gsave 1 0 0 setrgbcolor 100 0 translate 30 rotate 0 0 moveto (F) show grestore

gsave 0.5 setgray 30 [0.8660 0.5 -0.5 0.8660 180 0] concat 0 0 moveto (F) show grestore

A diagonal matrix provides scaling in the x and y directions, with negative scaling factors giving a reflection. Again, PostScript allows the scaling factors to be provided directly (green F), or as an (abcdef) matrix (brown F):

gsave 0 0.7 0 setrgbcolor 100 100 translate -2 0.5 scale 0 0 moveto (F) show grestore

gsave 0.5 0.3 0 setrgbcolor [-2 0 0 0.5 175 75] concat 0 0 moveto (F) show grestore

end grestore showpage

Copying and pasting the three blocks of PostScript into a text file with a .EPS extension will give the coloured image above, which can be viewed by printing it, or by inserting it into a Microsoft Word document. Experimentation with other, more complex, affine transformations is easy that way.

The Bunsen burner

The Bunsen burner was invented in 1855 by the German chemist Robert Bunsen at the University of Heidelberg, assisted by Peter Desaga, an instrument maker there. Bunsen wanted a device that could produce heat without light, unlike the gas flames used for lighting at the time.
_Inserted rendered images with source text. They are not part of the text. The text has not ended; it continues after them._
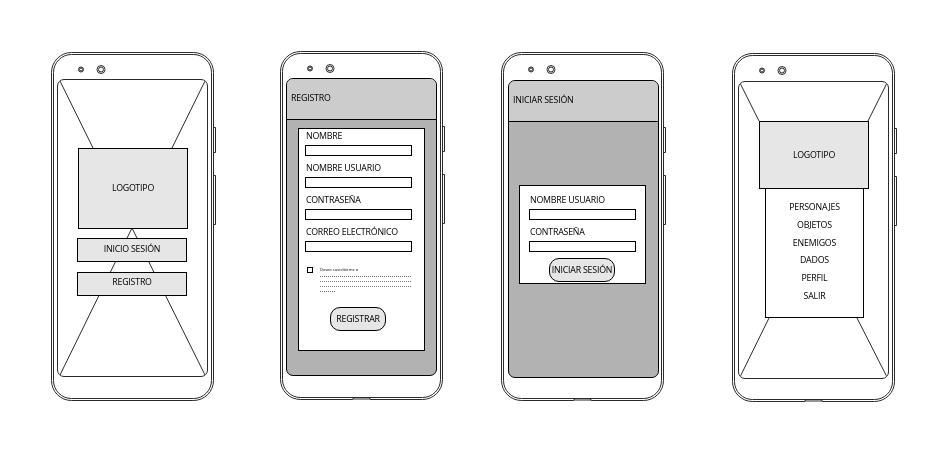
<!DOCTYPE html>
<html lang="es">
<head>
<meta charset="utf-8">
<title>Bocetos de pantallas móviles</title>
<style>
:root {
  --ink: #000;
  --outline: #2b2b2b;
  --paper: #fff;
  --panel: #e6e6e6;
  --bar: #ccc;
  --backdrop: #b2b2b2;
}
* { box-sizing: border-box; margin: 0; padding: 0; }
body {
  width: 948px; height: 454px; overflow: hidden;
  background: var(--paper); color: var(--ink);
  font: 8.8px/14px "Open Sans", "Noto Sans", sans-serif;
  letter-spacing: -.2px;
}
a { color: inherit; text-decoration: none; }
ul { list-style: none; }
.defs { position: absolute; width: 0; height: 0; }

.board {
  display: grid; grid-template-columns: 229px 221px 231px 166px;
  width: 948px; height: 454px; padding: 51px 0 0 51px;
}
.phone { position: relative; width: 166px; height: 351px; }
.phone.lower { margin-top: 1px; }
.phone.lowest { margin-top: 2px; }
.frame { position: absolute; left: 0; top: 0; }

.screen {
  position: absolute; left: 6px; top: 27px; width: 151px; height: 298px;
  border: 1px solid var(--outline); border-radius: 7px; overflow: hidden;
}
.screen.shifted { left: 7px; top: 28px; }
.screen.dropped { top: 28px; }
.screen.filled { background: var(--backdrop); border-color: var(--ink); }
.perspective { position: absolute; left: 0; top: 0; }

.box {
  position: relative; display: flex; align-items: center; justify-content: center;
  background: var(--panel); border: 1px solid var(--ink);
}
.home .logo { width: 110px; height: 81px; margin: 68px 0 0 20px; padding-bottom: 2px; }
.home .option { width: 110px; height: 24px; margin: 9px 0 0 19px; padding-bottom: 2px; }
.home .option + .option { margin-top: 10px; padding-bottom: 4px; }

.menu .logo { z-index: 1; width: 110px; height: 68px; margin: 39px 0 0 20px; }
.menu .links {
  position: relative; display: flex; flex-direction: column; gap: 3.8px;
  width: 99px; height: 130px; margin: -1px 0 0 26px; padding-top: 11px;
  background: var(--paper); border: 1px solid var(--ink); text-align: center;
}

.bar {
  display: flex; align-items: center; height: 41px; padding: 0 0 2px 4px;
  background: var(--bar); border-bottom: 1px solid var(--ink);
  font: inherit; 
}
.card {
  width: 127px; margin: 8px 0 0 11px; padding-left: 6px;
  background: var(--paper); border: 1px solid var(--ink);
}
.signup .card { height: 223px; }
.login .card { height: 99px; margin: 63px 0 0 10px; padding: 7px 0 0 9px; }
.field { height: 32px; }
.field .label { display: block; height: 16px; padding-left: 1px; white-space: nowrap; }
.field .entry { display: block; width: 107px; height: 11px; border: 1px solid var(--ink); background: var(--paper); }

.consent { display: flex; gap: 7px; padding: 10px 0 0 2px; }
.consent .check { width: 6px; height: 6px; border: 1px solid var(--ink); }
.consent .terms { width: 91px; }
.consent p { height: 9px; font-size: 4px; line-height: 5px; letter-spacing: 0; }
.consent i { display: block; height: 5px; border-top: 1px dotted #777; }
.consent i:last-child { width: 15px; }

.button {
  display: flex; align-items: center; justify-content: center;
  height: 24px; background: var(--panel); white-space: nowrap;
  border: 1px solid var(--ink); border-radius: 10px;
}
.signup .button { width: 56px; margin: 11px 0 0 25px; }
.login .button { width: 66px; margin: 1px 0 0 20px; }
</style>
</head>
<body>
<svg class="defs" aria-hidden="true">
  <defs>
    <g id="phone-frame" fill="none" stroke="#2b2b2b" stroke-width="1">
      <path d="M162.500 75.500h2v25h-2M162.500 123.500h2v49h-2"/>
      <rect x=".5" y=".5" width="162" height="348" rx="20"/>
      <rect x="2.500" y="2.500" width="158" height="344" rx="18"/>
      <circle cx="30" cy="17.500" r="2.500"/>
      <circle cx="30" cy="17.500" r="1.500"/>
      <circle cx="50" cy="17.500" r="4"/>
      <circle cx="50" cy="17.500" r="2.500"/>
    </g>
    <path id="phone-port" d="M72 348.500l2-1.500h15l2 1.500" fill="#fff" stroke="#2b2b2b"/>
  </defs>
</svg>

<main class="board">
  <section class="phone lower">
    <svg class="frame" width="166" height="351" aria-hidden="true"><use href="#phone-frame"/></svg>
    <div class="screen home">
      <svg class="perspective" width="149" height="296" aria-hidden="true">
        <path d="M2 1L35 68M147 1L114 68M2 295L74 148L147 295" fill="none" stroke="#2b2b2b"/>
      </svg>
      <div class="box logo">LOGOTIPO</div>
      <a class="box option" href="#">INICIO SESIÓN</a>
      <a class="box option" href="#">REGISTRO</a>
    </div>
  </section>

  <section class="phone">
    <svg class="frame" width="166" height="351" aria-hidden="true"><use href="#phone-frame"/><use href="#phone-port"/></svg>
    <div class="screen filled signup">
      <h2 class="bar">REGISTRO</h2>
      <div class="card">
        <div class="field"><span class="label">NOMBRE</span><span class="entry"></span></div>
        <div class="field"><span class="label">NOMBRE USUARIO</span><span class="entry"></span></div>
        <div class="field"><span class="label">CONTRASEÑA</span><span class="entry"></span></div>
        <div class="field"><span class="label">CORREO ELECTRÓNICO</span><span class="entry"></span></div>
        <div class="consent">
          <span class="check"></span>
          <div class="terms"><p>Deseo suscribirme a</p><i></i><i></i><i></i><i></i></div>
        </div>
        <a class="button" href="#">REGISTRAR</a>
      </div>
    </div>
  </section>

  <section class="phone lower">
    <svg class="frame" width="166" height="351" aria-hidden="true"><use href="#phone-frame"/><use href="#phone-port"/></svg>
    <div class="screen filled shifted login">
      <h2 class="bar">INICIAR SESIÓN</h2>
      <div class="card">
        <div class="field"><span class="label">NOMBRE USUARIO</span><span class="entry"></span></div>
        <div class="field"><span class="label">CONTRASEÑA</span><span class="entry"></span></div>
        <a class="button" href="#">INICIAR SESIÓN</a>
      </div>
    </div>
  </section>

  <section class="phone lowest">
    <svg class="frame" width="166" height="351" aria-hidden="true"><use href="#phone-frame"/><use href="#phone-port"/></svg>
    <div class="screen dropped menu">
      <svg class="perspective" width="149" height="296" aria-hidden="true">
        <path d="M1 1L20 39M148 1L129 39M30 236L1 295M118 236L148 295" fill="none" stroke="#2b2b2b"/>
      </svg>
      <div class="box logo">LOGOTIPO</div>
      <ul class="links">
        <li><a href="#">PERSONAJES</a></li>
        <li><a href="#">OBJETOS</a></li>
        <li><a href="#">ENEMIGOS</a></li>
        <li><a href="#">DADOS</a></li>
        <li><a href="#">PERFIL</a></li>
        <li><a href="#">SALIR</a></li>
      </ul>
    </div>
  </section>
</main>
</body>
</html>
Bunsen was particularly interested in using the burner to identify elements by the colour of the flame they produced (or, more precisely, to identify elements by their emission spectrum). The image above shows the flames produced by placing salts of lithium, sodium, potassium, and copper in the flame of a Bunsen burner, for example. The image below shows the corresponding emission spectra (from top to bottom: Li, Na, K, Cu).


Rainbows are one of the most frequently observed atmospheric phenomena, although double rainbows can still get a strong reaction.

Rainbows form when light is refracted and reflected in droplets of water from rain (or some other source) as shown below. The light emerges at angles of up to 42°, so that the primary rainbow forms a circular halo around the antisolar point, at an angle of 42° from it. For the secondary rainbow, light enters the droplet from below and is internally reflected twice, emerging at angles of 51° or more, thus forming a larger halo (with reversed colours) around the antisolar point.

No light is refracted into the region between the primary and secondary rainbow, and this dark region (shown below in a photo by L.T. Hunter) is called Alexander’s band, after Alexander of Aphrodisias, who first discussed it in around 200 AD, in his commentary on Aristotle’s Meteorology.

Great Maps: a book to look out for

Great Maps by Jerry Brotton (August 2014)

Here is another beautifully illustrated book to look out for: Great Maps (by Jerry Brotton), from Dorling Kindersley and the Smithsonian. I have no review, but Wired reports some of the wonderful and historic maps in the book.

The book appears very well designed, combining large two-page spreads, such as the one below, with detailed “zoomed in” images of particular map features. I’m certainly on the lookout for a copy!

Tear down the Wall!

November 9 marks the 25th anniversary of the fall of the Berlin Wall (see photo above by J. Dykstra). In the sciences, the reunification which followed saw both winners and losers. Some scientific institutes in the former East Germany folded, while others thrived. Some Easterners made career changes – Angela Merkel, the current Chancellor of Germany, was a physical chemist in the East, for example.

In a 1993 article in Science, Bernhard Sabel draws five lessons from the German experience:

  1. Science should not be assessed by the political leanings of its practitioners;
  2. Scientists and science students should participate freely in international exchange;
  3. Large-scale research institutions have not proven beneficial;
  4. Reintegration of science from research institutions back into universities strengthens both teaching and research; and
  5. Good will from West Germany and the wider international community was essential to German scientific reunification.

I recall that, as a young scientist, one society I belonged to encouraged Western members to pay the membership fee of one person in the Soviet Bloc. The resulting international exchanges were indeed beneficial to both sides.

I’ll leave the last word to Pink Floyd, who first commented on the Wall in 1979, and who performed live in Berlin eight months after the Wall fell: